Remember last week’s blog? In it, I mentioned I had recently asked for topic ideas. Well, today’s blog is–in a way–a response to another suggestion I received in reply. But also, it’s something we planned to do anyway. I think you’ll see what I mean.
Posted: February 16, 2016 |
I recently decided to solicit some ideas for blog topics from the community. I tweeted my invitation for comments and received several replies–some via Twitter and even more via Facebook (which posts my tweets as status updates).
Posted: February 09, 2016 |
One of the best things about the world of blogging is that the readers of a blog have a chance to comment on the subject. In the past year, several posts have generated significant comments, and even discussions between commenters. This was the case for my previous post, where I discussed part of my approach to IBM i strategy—the need to focus on more than one aspect of the user base with our strategic decisions. Several readers took time to write thoughtful responses. I read each of them, several times. I truly appreciate the effort and time it took to write those comments. And after reading them, I decided a follow-up to my previous post would help continue the discussion.
Posted: December 08, 2015 |
Do you think about Strategy, as a concept, activity or discipline? How about the IBM i strategy?
I do. I decided to write about it today. I hope you find it informative. I'll be (relatively) brief, and I promise, I'll tie it to IBM i. Let's get started.
Posted: November 16, 2015 |
Today, October 5, 2015, IBM announces the Technology Refresh 3 for the IBM i 7.2 release, as well as TR 11 for 7.1. By this time, you will have gotten used to the strategy IBM adopted with the introduction of the 7.1 release in 2010: twice a year, in the spring and fall, we announce new support for the IBM i operating system, as well as many of its related products. Over the years, we have added cloud capabilities, big enhancements to languages, support for new Power Systems and I/O, and of course new DB2 capabilities.
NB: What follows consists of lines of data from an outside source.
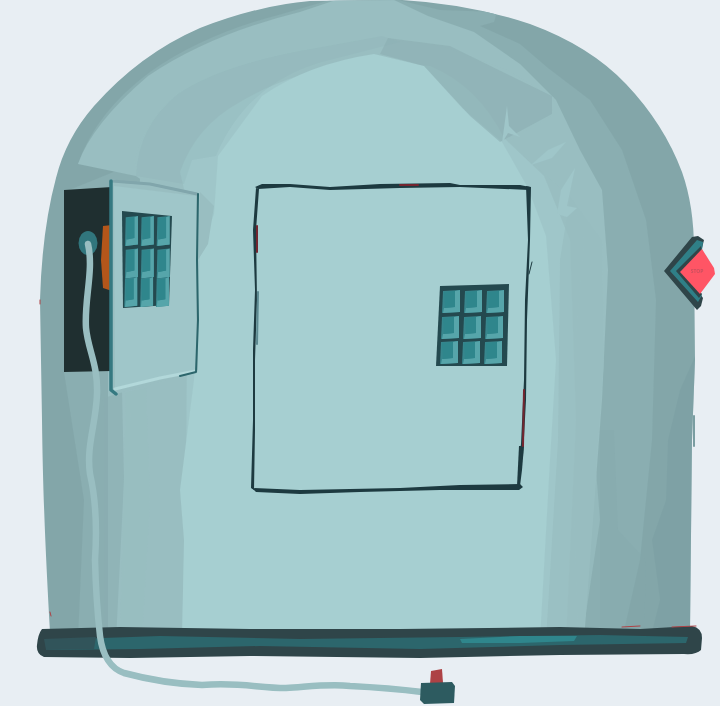
<!DOCTYPE html>
<html lang="en">
<head>
<meta charset="utf-8">
<title>Domed pod with cable</title>
<style>
:root {
  --sky: #e8eef3;
  --shell-dark: #83a6a9;
  --shell-deep: #7a9da1;
  --shell-edge: #8aaeb1;
  --shell-mid: #99bec1;
  --shell-soft: #9fc6c9;
  --shell-light: #a6cfd1;
  --ink: #1d3a40;
  --slate: #2f4549;
  --teal: #2c666c;
  --teal-bright: #2f868c;
  --key: #37868d;
  --key-shine: #56a5aa;
  --hollow: #1f2f30;
  --orange: #b4561a;
  --red: #ff5565;
  --brick: #ad4245;
}
html, body { margin: 0; height: 100%; overflow: hidden; background: var(--sky); }
svg { display: block; width: 720px; height: 706px; }
.sign-text { font: 700 5px "Open Sans", sans-serif; fill: #c9505e; text-anchor: middle; }
.stroke { fill: none; stroke-linecap: round; stroke-linejoin: round; }
</style>
</head>
<body>
<svg viewBox="0 0 720 706" role="img" aria-label="Domed pale teal pod with a door, an open side hatch and a trailing cable">
  <defs>
    <path id="shell" d="M50 632 C46 560 43 500 42 420 L40 300 Q42 230 56 178 Q66 138 94 106 Q140 54 200 28 Q260 5 310 1 L402 0 Q470 4 530 24 Q590 46 626 84 Q664 124 682 172 Q694 206 694 250 L695 360 L692 440 L690 632 Z"/>
    <clipPath id="shell-clip"><use href="#shell"/></clipPath>
    <g id="key">
      <path d="M1 1 L18 0 L18 22 L0 23 Z" fill="var(--key)"/>
      <path d="M13 1 L18 0 L18 22 L1 23 L2 18 L13 17 Z" fill="var(--key-shine)"/>
      <path d="M2 2 L13 1 L13 17 L3 18 Z" fill="var(--teal-bright)"/>
    </g>
    <g id="key-row">
      <use href="#key" x="0" y="0"/>
      <use href="#key" x="22" y="0"/>
      <use href="#key" x="44" y="0"/>
    </g>
  </defs>

  <rect width="720" height="706" fill="var(--sky)"/>

  <g id="pod-shell">
    <use href="#shell" fill="var(--shell-dark)"/>
    <g clip-path="url(#shell-clip)">
      <path d="M78 164 Q96 112 150 72 Q204 34 282 14 L330 0 L398 0 L440 10 L497 12 L494 22 L480 26 L520 44 L548 68 L590 100 L622 150 L646 220 L656 300 L652 440 L640 560 L622 640 L104 640 L96 372 L64 372 L64 192 L94 180 L128 166 Z" fill="var(--shell-edge)"/>
      <path d="M108 640 L108 372 L150 186 L136 176 L78 164 Q92 124 148 76 Q210 34 300 12 L336 0 L394 0 L428 16 L474 32 L520 64 L556 100 L580 150 L602 190 L608 270 L602 400 L584 640 Z" fill="var(--shell-mid)"/>
      <path d="M140 178 L134 160 Q148 114 180 92 Q236 60 318 48 L372 38 L442 46 L508 70 L554 98 L552 116 L508 142 L570 196 L584 240 L570 400 L578 640 L122 640 Z" fill="var(--shell-mid)"/>
      <path d="M188 206 L180 172 Q196 126 240 102 Q290 72 360 62 L430 66 Q478 86 504 138 L544 176 L570 240 L576 420 L566 640 L182 640 L186 480 Z" fill="var(--shell-soft)"/>
      <path d="M182 640 L184 540 L180 490 L194 380 L200 250 L214 214 L218 156 L262 96 Q308 64 374 54 L424 66 L462 108 L502 142 L528 188 L546 236 L556 360 L550 460 L540 640 Z" fill="var(--shell-light)"/>
      <path d="M500 142 L470 116 L424 66 L380 54 L388 38 L450 46 L552 96 L552 114 Z" fill="var(--shell-edge)" opacity=".55"/>
      <path d="M136 176 Q138 126 178 94 Q222 64 316 48 L382 36 L400 42 L322 62 Q246 84 216 156 L192 160 L184 184 Z" fill="var(--shell-edge)" opacity=".22"/>
      <path d="M570 196 L602 240 L604 360 L596 470 L600 520 L582 640 L546 640 L558 440 L560 260 Z" fill="var(--shell-mid)" opacity=".7"/>
      <path d="M696 354 L680 390 L668 440 L666 500 L652 540 L660 600 L650 640 L700 640 Z" fill="var(--shell-deep)" opacity=".5"/>
      <path d="M600 430 L614 430 L618 530 L646 560 L644 640 L600 640 Z" fill="var(--shell-dark)" opacity=".28"/>
      <path d="M64 372 L98 372 L106 420 L104 640 L78 640 L84 500 Z" fill="var(--shell-edge)"/>
      <path d="M104 398 L122 392 L124 480 L116 640 L104 640 Z" fill="var(--shell-edge)" opacity=".6"/>
      <path d="M126 392 L146 388 L150 500 L142 640 L120 640 Z" fill="var(--shell-mid)" opacity=".8"/>
      <path d="M200 192 L214 206 L208 244 L198 260 Z" fill="var(--shell-mid)"/>
      <g id="glints" fill="var(--shell-soft)">
        <path d="M507 106 L509 126 L520 137 L508 133 L502 143 Z"/>
        <path d="M566 142 L548 150 L531 165 L552 158 Z"/>
        <path d="M575 168 L561 190 L557 214 L567 217 L577 208 L567 206 Z"/>
      </g>
    </g>
    <path class="stroke" d="M694 416 L694 446" stroke="var(--shell-deep)" stroke-width="2"/>
    <path class="stroke" d="M40 300 V304 M50 612 L51 616" stroke="var(--brick)" stroke-width="1"/>
  </g>

  <g id="base-rail">
    <path d="M42 629 L120 627 L250 629 L400 629 L560 627 L640 629 L692 626 Q702 628 702 638 L701 650 Q696 655 684 654 L560 655 L420 658 L250 656 L130 658 L44 657 Q36 654 37 645 Q38 634 42 629 Z" fill="var(--slate)"/>
    <path d="M46 640 L160 636 L300 639 L460 637 L600 635 L688 637 L686 643 L560 645 L420 649 L260 646 L140 649 L48 650 Z" fill="var(--teal)"/>
    <path d="M44 639 L96 637 L94 649 L46 650 Z" fill="#31545a"/>
    <path d="M460 639 L520 636 L577 636 L574 641 L520 643 L462 643 Z" fill="var(--teal-bright)"/>
    <path class="stroke" d="M622 627 L640 626 M672 627 L696 626" stroke="var(--brick)" stroke-width="1"/>
  </g>

  <g id="door">
    <path d="M257 187 L320 188 L400 186 L528 186 L526 300 L522 486 L400 489 L300 492 L253 489 L255 340 Z" fill="var(--shell-light)"/>
    <g fill="var(--ink)">
      <path d="M255 187 L262 184 L290 184 L330 187 L380 184 L450 183 L460 185 L520 185 L530 187 L529 190 L460 187 L400 188 L330 190 L290 187 L258 189 Z"/>
      <path d="M526 186 L531 187 L530 240 L527 320 L526 400 L523 456 L519 458 L521 444 L524 380 L525 300 L528 240 Z"/>
      <path d="M519 446 L524 446 L522 470 L520 486 L517 486 Z"/>
      <path d="M252 488 L300 490 L400 488 L460 485 L520 484 L523 487 L519 490 L440 490 L360 492 L300 494 L256 492 Z"/>
      <path d="M256 188 L259 189 L256 230 L257 300 L255 360 L255 430 L254 490 L251 488 L253 420 L253 350 L255 290 L253 230 Z"/>
    </g>
    <path class="stroke" d="M400 185 H418 M524 390 L523 446 M257 226 V252" stroke="#74252f" stroke-width="2"/>
    <path class="stroke" d="M258 292 L257 344" stroke="#5c8a91" stroke-width="2"/>
    <path class="stroke" d="M532 262 L529 274" stroke="var(--ink)" stroke-width="1"/>
    <g id="door-keypad">
      <path d="M440 286 L509 284 L507 366 L436 366 Z" fill="#24494f"/>
      <use href="#key-row" x="442" y="290"/>
      <use href="#key-row" x="441" y="316"/>
      <use href="#key-row" x="440" y="341"/>
    </g>
  </g>

  <g id="side-hatch">
    <path d="M64 190 L112 187 L112 371 L64 372 Z" fill="var(--hollow)"/>
    <path d="M103 226 L112 225 L112 291 L103 288 L101 260 Z" fill="var(--orange)"/>
    <ellipse cx="88" cy="243" rx="9.5" ry="12" fill="#31767d"/>
    <path d="M110 179 L198 193 L198 372 L112 395 Z" fill="var(--shell-mid)"/>
    <path d="M114 186 L196 196 L196 370 L115 388 Z" fill="var(--shell-soft)"/>
    <path class="stroke" d="M115 389 L160 378 L196 371" stroke="#b2d8da" stroke-width="3"/>
    <path class="stroke" d="M112 181 L150 184 L197 194" stroke="#81a6ac" stroke-width="3"/>
    <path class="stroke" d="M198 194 L197 260 L198 320 L196 372 L180 376" stroke="var(--teal)" stroke-width="2"/>
    <path class="stroke" d="M111 181 L111 280 L111 390 L116 394" stroke="#357981" stroke-width="3.5"/>
    <g id="hatch-keypad">
      <path d="M122 211 L172 216 L169 305 L123 308 Z" fill="#24494f"/>
      <g transform="translate(125 216) scale(.72 1.3)">
        <use href="#key-row" x="0" y="0"/>
        <use href="#key-row" x="0" y="25"/>
        <use href="#key-row" x="-1" y="47"/>
      </g>
    </g>
  </g>

  <g id="side-sign">
    <path d="M664 271 L692 237 L698 236 L704 240 L702 248 L684 271 L703 298 L701 306 L697 310 Z" fill="var(--slate)"/>
    <path d="M670 271 L697 240 L703 242 L702 250 L683 271 L702 295 L698 302 Z" fill="#2f7f87"/>
    <path d="M676 271 L701 246 L702 252 L684 271 L702 294 L699 298 Z" fill="var(--slate)"/>
    <path d="M680 272 L702 249 L714 268 L715 274 L700 294 Z" fill="var(--red)"/>
    <text class="sign-text" x="697" y="273">STOP</text>
  </g>

  <g id="cable">
    <path class="stroke" d="M88 244 C94 270 84 300 86 328 C88 350 98 364 97 394 C96 424 86 446 90 474 C96 500 97 530 95 560 Q96 600 100 636 Q104 666 124 673 C150 680 176 684 202 685 C240 682 258 688 286 688 C316 686 330 684 350 686 Q390 688 422 692" stroke="var(--shell-mid)" stroke-width="6.5"/>
    <path d="M431 671 L442 669 L443 683 L430 684 Z" fill="var(--brick)"/>
    <path d="M421 683 L452 682 L455 686 L454 703 L424 704 L420 700 Z" fill="#2d5b60"/>
  </g>
</svg>
</body>
</html>
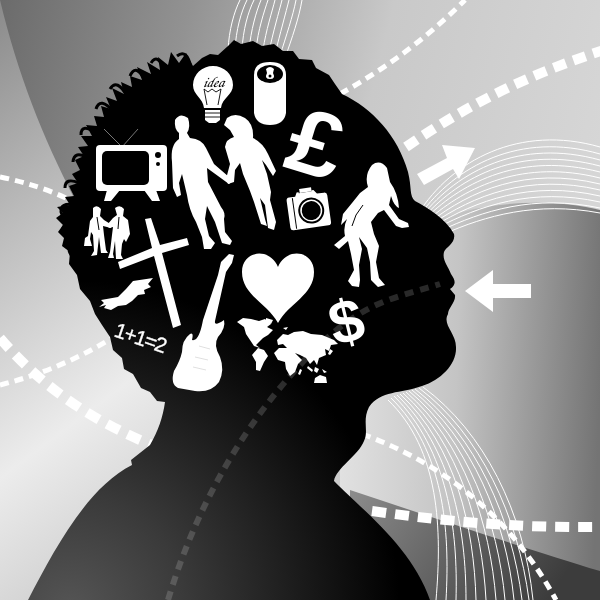
<!DOCTYPE html>
<html lang="en">
<head>
<meta charset="utf-8">
<title>Thoughts in profile</title>
<style>
:root { --ink: #000; --paper: #fff; --wire: #777; }
html, body { margin: 0; padding: 0; overflow: hidden; }
svg { display: block; width: 600px; height: 600px; }
.icons { fill: var(--paper); }
.cut { fill: var(--ink); }
.waves path, .waves use { fill: none; stroke: var(--paper); stroke-width: 1; }
.dashes path { fill: none; stroke: var(--paper); }
.sign { font-family: "Liberation Sans", Arial, sans-serif; font-weight: 700; }
.sum { font-family: "Liberation Sans", Arial, sans-serif; font-size: 21px; stroke: var(--paper); stroke-width: .4; }
.bulb-word { font-family: "TeX Gyre Chorus", "Liberation Serif", serif; font-style: italic; font-size: 15px; fill: var(--ink); }
</style>
</head>
<body>
<svg viewBox="0 0 600 600" role="img" aria-label="Head in profile filled with symbols of thoughts">
<defs>
  <linearGradient id="sky" x1="0" y1="0" x2="1" y2="0.25">
    <stop offset="0" stop-color="#6b6b6b"/><stop offset=".3" stop-color="#929292"/><stop offset=".62" stop-color="#c9c9c9"/><stop offset="1" stop-color="#d6d6d6"/>
  </linearGradient>
  <linearGradient id="left-sheet" x1="0" y1="0" x2=".25" y2="1">
    <stop offset="0" stop-color="#8a8a8a"/><stop offset=".35" stop-color="#bababa"/><stop offset=".75" stop-color="#ececec"/><stop offset="1" stop-color="#d2d2d2"/>
  </linearGradient>
  <linearGradient id="right-sheet" x1="0" y1=".4" x2="1" y2=".45">
    <stop offset="0" stop-color="#e2e2e2"/><stop offset=".45" stop-color="#c4c4c4"/><stop offset="1" stop-color="#747474"/>
  </linearGradient>
  <linearGradient id="floor" x1="0" y1="0" x2="1" y2=".3">
    <stop offset="0" stop-color="#8c8c8c"/><stop offset="1" stop-color="#3c3c3c"/>
  </linearGradient>
  <radialGradient id="skin" gradientUnits="userSpaceOnUse" cx="70" cy="610" r="330">
    <stop offset="0" stop-color="#555"/><stop offset=".35" stop-color="#3a3a3a"/><stop offset="1" stop-color="#000"/>
  </radialGradient>
  <path id="arch" d="M418 214C452 160 520 124 600 147"/>
  <path id="fall" d="M388 400C440 450 442 530 436 600"/>
</defs>

<g id="background">
  <rect width="600" height="600" fill="url(#sky)"/>
  <path d="M0 0C18 75 42 135 75 200L200 420V600H0Z" fill="url(#left-sheet)"/>
  <path d="M340 600V400L425 225C465 205 540 195 600 210V600Z" fill="url(#right-sheet)"/>
  <path d="M350 490C440 520 530 550 600 571V600H350Z" fill="url(#floor)"/>
</g>

<g id="waves" class="waves">
  <path d="M228 50C229 30 234 12 240 0M235 50C236 30 241 12 247 0M242 50C243 30 248 12 254 0M249 50C251 30 256 12 261 0M256 50C258 30 264 12 268 0M263 50C266 30 272 12 275 0M269 52C273 32 279 12 282 0M275 54C280 34 286 12 289 0M280 56C286 36 293 16 296 0M285 58C292 38 299 18 302 0"/>
  <use href="#arch"/>
  <path d="M420 215C455 166 520 131 600 154M422 216C458 171 520 138 600 160M424 217C461 176 520 145 600 166M426 218C464 181 522 152 600 172M428 220C467 186 524 159 600 178M430 222C470 191 526 166 600 184M432 224C473 196 528 173 600 190M434 226C476 201 530 180 600 196M437 228C479 206 532 187 600 202M440 231C482 211 534 194 600 208M444 234C485 216 536 201 600 213"/>
  <use href="#fall"/>
  <path d="M391 398C444 450 450 530 446 600M394 396C448 450 458 530 456 600M397 395C452 448 466 530 466 600M400 394C456 446 474 528 476 600M403 393C460 444 482 526 486 600M406 392C464 442 490 524 496 600M409 391C468 440 498 522 505 600M412 390C472 438 506 520 514 600M415 389C476 436 512 518 522 600M419 388C480 434 518 516 529 600M423 387C484 432 524 512 533 600"/>
</g>

<g id="dashed-paths" class="dashes">
  <path d="M340 94Q410 55 465 0" stroke-width="5" stroke-dasharray="9 6"/>
  <path d="M406 147C470 103 530 74 604 50" stroke-width="10" stroke-dasharray="13 8"/>
  <path d="M0 177Q40 185 72 201" stroke-width="5" stroke-dasharray="9 6"/>
  <path d="M0 338C40 385 90 420 152 445" stroke-width="10" stroke-dasharray="14 9"/>
  <path d="M0 385Q60 370 112 338" stroke-width="5" stroke-dasharray="9 6"/>
  <path d="M362 434C440 462 510 515 556 600" stroke-width="5" stroke-dasharray="9 6"/>
  <path d="M372 511C450 522 520 528 600 527" stroke-width="10" stroke-dasharray="14 9"/>
</g>

<g id="head">
  <path fill="url(#skin)" d="M28 600C55 548 88 487 132 465L131 460L150 445C158 431 163 417 165 402L157 401L150 392L141 388L133 374L124 369L122 358L113 350L110 337L102 325L95 314L90 301L80 289L77 275L69 264L70 252L62 246L64 238L58 232L63 225L56 218L63 213L57 207L70 205L65 197L74 196L69 186L78 183L72 174L80 170L75 160L84 156L78 147L88 146L81 136L92 136L86 125L97 126L94 116L104 117L101 106L111 109L106 97L117 101L112 88L124 94L121 82L132 87L130 76L142 80L137 67L151 74L147 62L160 70L158 57L168 65L171 52L179 63L186 53L193 66L202 58L210 54L218 55L228 46L234 40L241 44L253 41L262 46L274 44L283 51L293 51L299 59L312 60L316 68L329 75L335 84L342 94C372 108 398 136 408 172C412 188 409 196 415 201C428 208 446 219 454 234C456 243 446 247 444 252C442 260 448 266 451 274C456 281 456 285 450 289L455 295C456 302 448 308 448 314C442 325 456 333 456 347C457 364 441 380 422 386C400 394 381 390 369 407C362 421 369 431 364 441C358 456 336 468 334 481C360 508 412 547 430 600Z"/>
  <g fill="none" stroke="#000" stroke-width="3">
    <path d="M75 205q-15-3-14 7q2 8 12 5M75 222q-16 2-11 11q5 6 13 0M79 243q-14 2-8 12M88 158q-14-8-15 4M97 134q-16-12-16 1M114 112q-14-16-18-3M127 96q-10-18-17-7M146 82q-10-20-16-6M165 72q-7-20-14-9M191 68q-4-20-14-12M79 183q-14-6-14 5"/>
  </g>
  <path d="M168 600C195 510 240 430 300 365S390 300 440 284" fill="none" stroke="#fff" stroke-opacity=".16" stroke-width="6" stroke-dasharray="9 7"/>
</g>

<g id="arrows" fill="#fff">
  <polygon points="465,291 493,270 493,284 531,284 531,298 493,298 493,312"/>
  <polygon points="475,148 459,179 453,169 424,185 417,174 447,158 442,145"/>
</g>

<g id="thoughts" class="icons">
  <g id="light-bulb">
    <path d="M204 108C203 98 193 95 193 85A20 19 0 0 1 233 85C233 95 222 98 221 108Z"/>
    <path d="M205 110h15v10l-4 3h-7l-4-3Z"/>
    <path d="M207 105L204 89l4 3l4-3l4 3l5-3L218 105M205 113h15M205 117h15" fill="none" stroke="#000" stroke-width=".9"/>
    <text class="bulb-word" x="213" y="87" text-anchor="middle" textLength="21">idea</text>
  </g>

  <g id="drink-can">
    <path d="M254 75Q254 62 270 62T286 75V113Q284 125 270 125T254 113Z"/>
    <ellipse class="cut" cx="270" cy="74" rx="13" ry="9"/>
    <path d="M266 69q4-4 8 0l-1 4q3 6-3 6t-3-6Z"/>
    <circle class="cut" cx="270" cy="76" r="1.5"/>
  </g>

  <g id="television">
    <path d="M104 129L122 147L138 129" fill="none" stroke="var(--wire)" stroke-width="1"/>
    <path d="M100 145H163Q167 145 167 149V187Q167 191 163 191H100Q96 191 96 187V149Q96 145 100 145Z"/>
    <path d="M107 190h13l-9 11h-7ZM144 190h12l4 11h-8Z"/>
    <rect class="cut" x="102" y="151" width="47" height="34" rx="5"/>
    <circle class="cut" cx="158" cy="155" r="3"/><circle class="cut" cx="158" cy="164" r="2"/>
  </g>

  <g id="couple">
    <path d="M175 120Q180 112 188 118Q191 127 187 133L190 138Q202 139 206 148L214 164L229 177Q234 181 229 184L207 168L208 182L221 207Q226 213 224 219L225 232L232 241L230 245L222 243L215 222L207 206L205 219L209 236L215 243L211 249L204 249L202 237L196 222Q189 210 187 195L182 174L179 183L181 195L177 197L173 188L172 162Q170 145 179 139L179 133Q174 129 175 120Z"/>
    <path d="M227 118Q235 112 245 118Q254 124 253 138Q263 143 268 154L276 171L273 176L266 165L262 160L267 174L271 192L270 200L276 222L274 230L268 228L265 205L260 198L265 219L267 226L261 224L254 202L250 191L243 174L240 163L235 170L234 182L228 184L226 179L230 164L225 147Q226 139 234 137L230 130L224 125Z"/>
  </g>

  <text id="pound" class="sign" font-size="92" transform="translate(281 166) rotate(17) scale(1.05 1)">£</text>
  <text id="dollar" class="sign" font-size="61" transform="translate(335 346) rotate(-14)">$</text>
  <text id="sum" class="sum" transform="translate(113 336) rotate(19)" textLength="54">1+1=2</text>

  <g id="camera" transform="rotate(-8 308 209)">
    <path d="M291 195h6l2-4h17l3 4h7q3 0 3 3v27q0 3-3 3h-35q-3 0-3-3v-27q0-3 3-3Z"/>
    <rect class="cut" x="301" y="187" width="13" height="5" fill="#fff"/>
    <circle class="cut" cx="311" cy="211" r="13"/>
    <circle cx="311" cy="211" r="11"/>
    <circle class="cut" cx="311" cy="211" r="9.5"/>
    <path d="M294 196v31" stroke="#000" stroke-width="1"/>
    <rect x="302" y="188" width="12" height="4"/>
  </g>

  <g id="dancer">
    <path d="M372 165Q380 159 387 168L390 182Q398 193 399 208Q394 206 391 196L389 205L399 219L408 223L409 227L402 228L396 226L384 210L378 213L371 222L374 234L379 246L376 262L379 278L385 285L378 287L371 280L370 262L367 248L359 237L362 249L359 265L360 280L359 287L352 286L348 281L354 270L351 254L348 241L339 249L334 245L345 236Q343 227 347 219L341 225L343 214L352 203L360 193L368 187Q364 175 372 165Z"/>
    <path d="M352 226L356 215L363 205" fill="none" stroke="#000" stroke-width="1"/>
  </g>

  <g id="handshake">
    <path d="M93 208q4-4 8 1l-1 7l4 4l8 5l-1 3l-8-2l1 9l2 15l2 3h-7l-2-16l-2 18l-6 1l3-5l-1-16l-2-3l-1 7l2 7h-8l1-8l3-2l2-15l3-4Z"/>
    <path d="M115 208q5-4 9 1l-1 7l5 4l2 14l-4 8l-2-3l-2 5l-1 11l2 4h-7l-1-18l-2 13l1 4h-6l2-6l2-17l1-8l-4 1l-2-3l6-7l4-3Z"/>
    <path d="M97 217l2 13M119 217l-1 12" stroke="#000" stroke-width="1"/>
  </g>

  <polygon id="cross" points="145,219 151,218 160,245 187,238 189,245 162,253 181,325 173,328 154,256 120,269 118,262 152,248"/>

  <path id="bird" d="M101 300L118 297L126 289L133 281L153 278L148 284L151 287L144 290L145 294L138 295L132 301L126 305L118 306L111 310L104 308L106 305L99 307L104 303Z"/>

  <g id="guitar">
    <path d="M221 262L229 254L234 255L232 263L226 272L215 321Q214 327 224 320Q226 328 218 337Q213 345 220 357Q225 370 219 382Q211 393 195 391L178 388Q170 384 174 371Q180 361 182 352Q182 340 190 334Q194 332 192 340Q199 342 203 320L218 275Z"/>
    <path d="M199 346l11 3M195 357l13 3M193 367l13 3" stroke="#000" stroke-width=".5" opacity=".25"/>
  </g>

  <path id="heart" d="M278 323C267 303 242 295 242 272C242 250 270 247 278 267C286 247 314 250 314 272C314 295 289 303 278 323Z"/>

  <g id="world-map" transform="translate(0 1)">
    <path d="M237 321L243 317L251 318L259 320L265 318L271 323L267 326L273 329L268 334L263 337L259 341L256 344L260 347L254 345L250 339L246 333L244 326Z"/>
    <path d="M266 317l7 2l-2 4l-5-2ZM258 347L264 349L268 355L264 361L260 370L256 369L256 361L252 354Z"/>
    <path d="M277 339L283 333L288 334L294 331L303 330L311 333L322 334L334 339L338 343L331 344L329 350L325 348L326 354L319 357L317 364L314 359L310 363L306 357L300 354L295 352L302 359L298 363L295 371L290 375L286 368L285 361L278 359L274 352L279 347L287 347L283 343L278 344Z"/>
    <path d="M308 365l5 4l-1 2l-5-4ZM315 366l4 2l-2 4l-3-2ZM315 377L320 374L326 376L327 382L321 382L314 382ZM330 348l3 2l-3 4l-2-1ZM322 368l5 3l-3 1ZM300 368l2 1l-2 5l-2-1ZM283 327l5-1l-2 3Z"/>
  </g>
</g>
</svg>
</body>
</html>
Posted: October 05, 2015 |
One of the most frequent questions I get when I discuss the future of IBM i is a very open-ended question about IBM’s commitment to RPG. This is natural, I suppose, because when many people think of our platform, they think of RPG, which has historically been the most commonly used programming language on IBM i and its predecessors.
Posted: August 24, 2015 |
Well, hello, readers! My friendly neighborhood editor reminded me that I have not published something in this blog for, oh, 30 or 40 years, and perhaps it was time to write something about IBM i.
Posted: June 15, 2015 |
This week is already more than busy, with the COMMON Annual Conference happening here in Anaheim, but we’re adding more to the mix with an announcement of new IBM i 7.2 Technology Refresh 2 and IBM i 7.1 TR 10. Today’s blog gives the highlights of the announcement.
Posted: April 27, 2015 |
In a previous post about the future of IBM i, I shared some of the primary messages we give to customers who ask us things like, “Show me a roadmap for IBM i for the next five years” and “Is IBM going to support IBM i in the future?” Typically, these questions get asked by CxO types in companies—CTOs, CIOs and CEOs who don’t have much experience with IBM i and its predecessors, or who have been depending on the platform for a long time, but who have had no reason to pay close attention to the blogs, whitepapers and conference sessions we’ve been creating for the customer base. The messages from that post are often enough to calm the anxiety of CxOs, particularly if we get to deliver them in person.
Posted: April 13, 2015 |
It’s Spring, so that means there are many imminent opportunities for IBM i users to do one of the best things they can do for their future, their pleasure and their current job: attend a conference!
Posted: April 06, 2015 |